Assessment of duplicates in perennial soybean (Neonotonia wightii) collection
Alemayehu Teresssa Negawo1, Alemayehu Demeke Bedane1, Michael Gashaw1, Meki Shehabu Muktar1, Alice Muchugi2, Alieu Sartie3, Chris S. Jones2
1International Livestock Research Institute (ILRI), Ethiopia

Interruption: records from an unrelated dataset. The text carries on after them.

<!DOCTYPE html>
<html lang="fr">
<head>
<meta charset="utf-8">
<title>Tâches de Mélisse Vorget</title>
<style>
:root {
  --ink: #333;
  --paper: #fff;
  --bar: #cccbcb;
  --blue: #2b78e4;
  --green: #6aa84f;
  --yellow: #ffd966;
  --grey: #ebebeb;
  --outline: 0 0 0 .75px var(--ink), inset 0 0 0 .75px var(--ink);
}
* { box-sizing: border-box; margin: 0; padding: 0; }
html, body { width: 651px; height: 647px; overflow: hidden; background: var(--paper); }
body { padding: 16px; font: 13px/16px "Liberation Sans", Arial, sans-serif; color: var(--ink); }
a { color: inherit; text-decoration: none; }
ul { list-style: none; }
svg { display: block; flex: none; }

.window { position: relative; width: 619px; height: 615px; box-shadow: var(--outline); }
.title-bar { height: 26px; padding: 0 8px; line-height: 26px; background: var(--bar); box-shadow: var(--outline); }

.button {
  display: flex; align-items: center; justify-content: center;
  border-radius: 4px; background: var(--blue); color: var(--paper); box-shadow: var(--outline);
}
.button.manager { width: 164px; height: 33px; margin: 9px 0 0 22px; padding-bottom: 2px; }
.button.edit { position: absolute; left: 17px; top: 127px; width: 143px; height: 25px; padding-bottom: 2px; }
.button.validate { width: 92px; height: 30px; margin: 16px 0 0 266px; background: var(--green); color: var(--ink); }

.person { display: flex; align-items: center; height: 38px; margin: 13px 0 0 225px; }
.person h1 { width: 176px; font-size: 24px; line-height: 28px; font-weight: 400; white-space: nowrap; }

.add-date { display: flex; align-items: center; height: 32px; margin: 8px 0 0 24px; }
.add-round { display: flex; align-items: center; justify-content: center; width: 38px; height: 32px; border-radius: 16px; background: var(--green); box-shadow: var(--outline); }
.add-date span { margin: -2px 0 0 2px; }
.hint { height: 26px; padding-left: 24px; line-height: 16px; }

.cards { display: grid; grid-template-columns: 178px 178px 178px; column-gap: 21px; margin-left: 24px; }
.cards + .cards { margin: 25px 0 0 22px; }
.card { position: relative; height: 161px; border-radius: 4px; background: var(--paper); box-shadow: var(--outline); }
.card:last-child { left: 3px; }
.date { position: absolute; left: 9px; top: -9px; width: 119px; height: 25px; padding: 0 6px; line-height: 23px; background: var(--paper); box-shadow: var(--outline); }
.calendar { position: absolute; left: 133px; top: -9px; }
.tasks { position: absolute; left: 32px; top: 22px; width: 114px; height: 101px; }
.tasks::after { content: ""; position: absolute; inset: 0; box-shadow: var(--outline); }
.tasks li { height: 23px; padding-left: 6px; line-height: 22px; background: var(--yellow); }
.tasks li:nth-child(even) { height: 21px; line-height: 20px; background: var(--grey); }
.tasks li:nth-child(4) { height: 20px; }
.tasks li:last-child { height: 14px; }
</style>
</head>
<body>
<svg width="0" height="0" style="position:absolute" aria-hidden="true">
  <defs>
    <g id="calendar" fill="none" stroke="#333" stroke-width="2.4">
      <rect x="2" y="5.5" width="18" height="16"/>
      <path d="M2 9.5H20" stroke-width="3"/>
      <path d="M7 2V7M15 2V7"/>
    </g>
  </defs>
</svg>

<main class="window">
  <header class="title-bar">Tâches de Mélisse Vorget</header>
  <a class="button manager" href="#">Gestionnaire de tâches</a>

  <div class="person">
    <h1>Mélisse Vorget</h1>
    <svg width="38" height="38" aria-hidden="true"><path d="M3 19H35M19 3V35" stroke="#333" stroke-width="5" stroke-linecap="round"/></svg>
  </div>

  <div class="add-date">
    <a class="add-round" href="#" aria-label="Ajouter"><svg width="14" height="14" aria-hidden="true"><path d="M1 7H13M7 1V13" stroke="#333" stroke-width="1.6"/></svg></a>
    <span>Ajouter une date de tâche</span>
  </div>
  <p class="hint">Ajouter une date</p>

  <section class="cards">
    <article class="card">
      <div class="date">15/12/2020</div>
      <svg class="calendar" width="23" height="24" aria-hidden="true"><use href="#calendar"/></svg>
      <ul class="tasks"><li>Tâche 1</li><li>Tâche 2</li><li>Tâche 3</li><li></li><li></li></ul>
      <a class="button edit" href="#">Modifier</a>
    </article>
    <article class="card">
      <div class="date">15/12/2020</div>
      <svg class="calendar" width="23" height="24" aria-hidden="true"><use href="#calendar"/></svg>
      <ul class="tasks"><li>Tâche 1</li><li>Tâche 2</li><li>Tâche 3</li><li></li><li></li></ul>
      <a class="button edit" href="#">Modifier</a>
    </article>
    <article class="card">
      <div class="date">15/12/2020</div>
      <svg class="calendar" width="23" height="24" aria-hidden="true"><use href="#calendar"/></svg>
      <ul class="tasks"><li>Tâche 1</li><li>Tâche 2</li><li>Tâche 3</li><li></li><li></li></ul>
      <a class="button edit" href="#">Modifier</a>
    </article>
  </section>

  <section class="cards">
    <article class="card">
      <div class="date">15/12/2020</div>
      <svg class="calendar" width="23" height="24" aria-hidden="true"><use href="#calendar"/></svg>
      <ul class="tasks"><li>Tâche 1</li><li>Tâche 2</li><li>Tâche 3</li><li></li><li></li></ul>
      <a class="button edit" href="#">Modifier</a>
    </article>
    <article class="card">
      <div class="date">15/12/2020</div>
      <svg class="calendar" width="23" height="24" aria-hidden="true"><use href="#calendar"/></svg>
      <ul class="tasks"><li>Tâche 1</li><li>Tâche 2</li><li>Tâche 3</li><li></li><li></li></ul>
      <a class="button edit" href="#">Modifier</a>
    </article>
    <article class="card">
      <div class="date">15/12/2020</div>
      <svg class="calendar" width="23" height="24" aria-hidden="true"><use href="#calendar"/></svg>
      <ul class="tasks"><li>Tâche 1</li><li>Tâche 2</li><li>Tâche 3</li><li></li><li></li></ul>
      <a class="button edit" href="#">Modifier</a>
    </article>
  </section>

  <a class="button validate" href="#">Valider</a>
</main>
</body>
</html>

Perennial soybean (Neonotonia wightii Wight & Arn.) is a herbaceous perennial forage legume that is mainly used as pasture or hay for animals. It is a nitrogen fixing legume that can be grown as a cover or fallow crop and contributes to improved soil fertility and productivity of crops. It is a drought tolerant climate adaptive species with an annual productivity of up to 10 tons DM/ha. The ILRI Genebank holds over 400 accessions with little information on the collection. Generating information and understanding the collection through genotyping and phenotypic characterisation is necessary to promote greater use and to rationalize and efficiently curate the collection. Preliminary passport data assessment showed some potential duplicates in the collection. In line with this finding, we used a molecular approach to study the identified potential duplicates. Genomic DNA was extracted from young leaves collected from healthy growing seedlings in the greenhouse and sent for genotyping at SEQART, ILRI Nairobi, Kenya. The generated genotyping data were used to assess the genetic distance/similarity among the accessions. Visualisation of the hierarchical clustering, principal component analysis, genetic relationship matrix and genetic distance were used to assess the genetic relationship of the accessions. The result showed the accessions are differentiated from each other with varying level of genetic distance (0.123-0.370 Roger distance and 0.4687-0.9136 Hamming distance). Thus, the result from this study demonstrates that genotyping data can be used to complement the passport and phenotypic data to assess potential duplicates and for efficient curation of germplasm in the genebank.
Keywords: Duplicates, genebank, genetic distance, germplasm, perennial soybean
Contact Address: Chris S. Jones, International Livestock Research Institute (ILRI), Nairobi, Kenya, e-mail: c.jonescgiar.org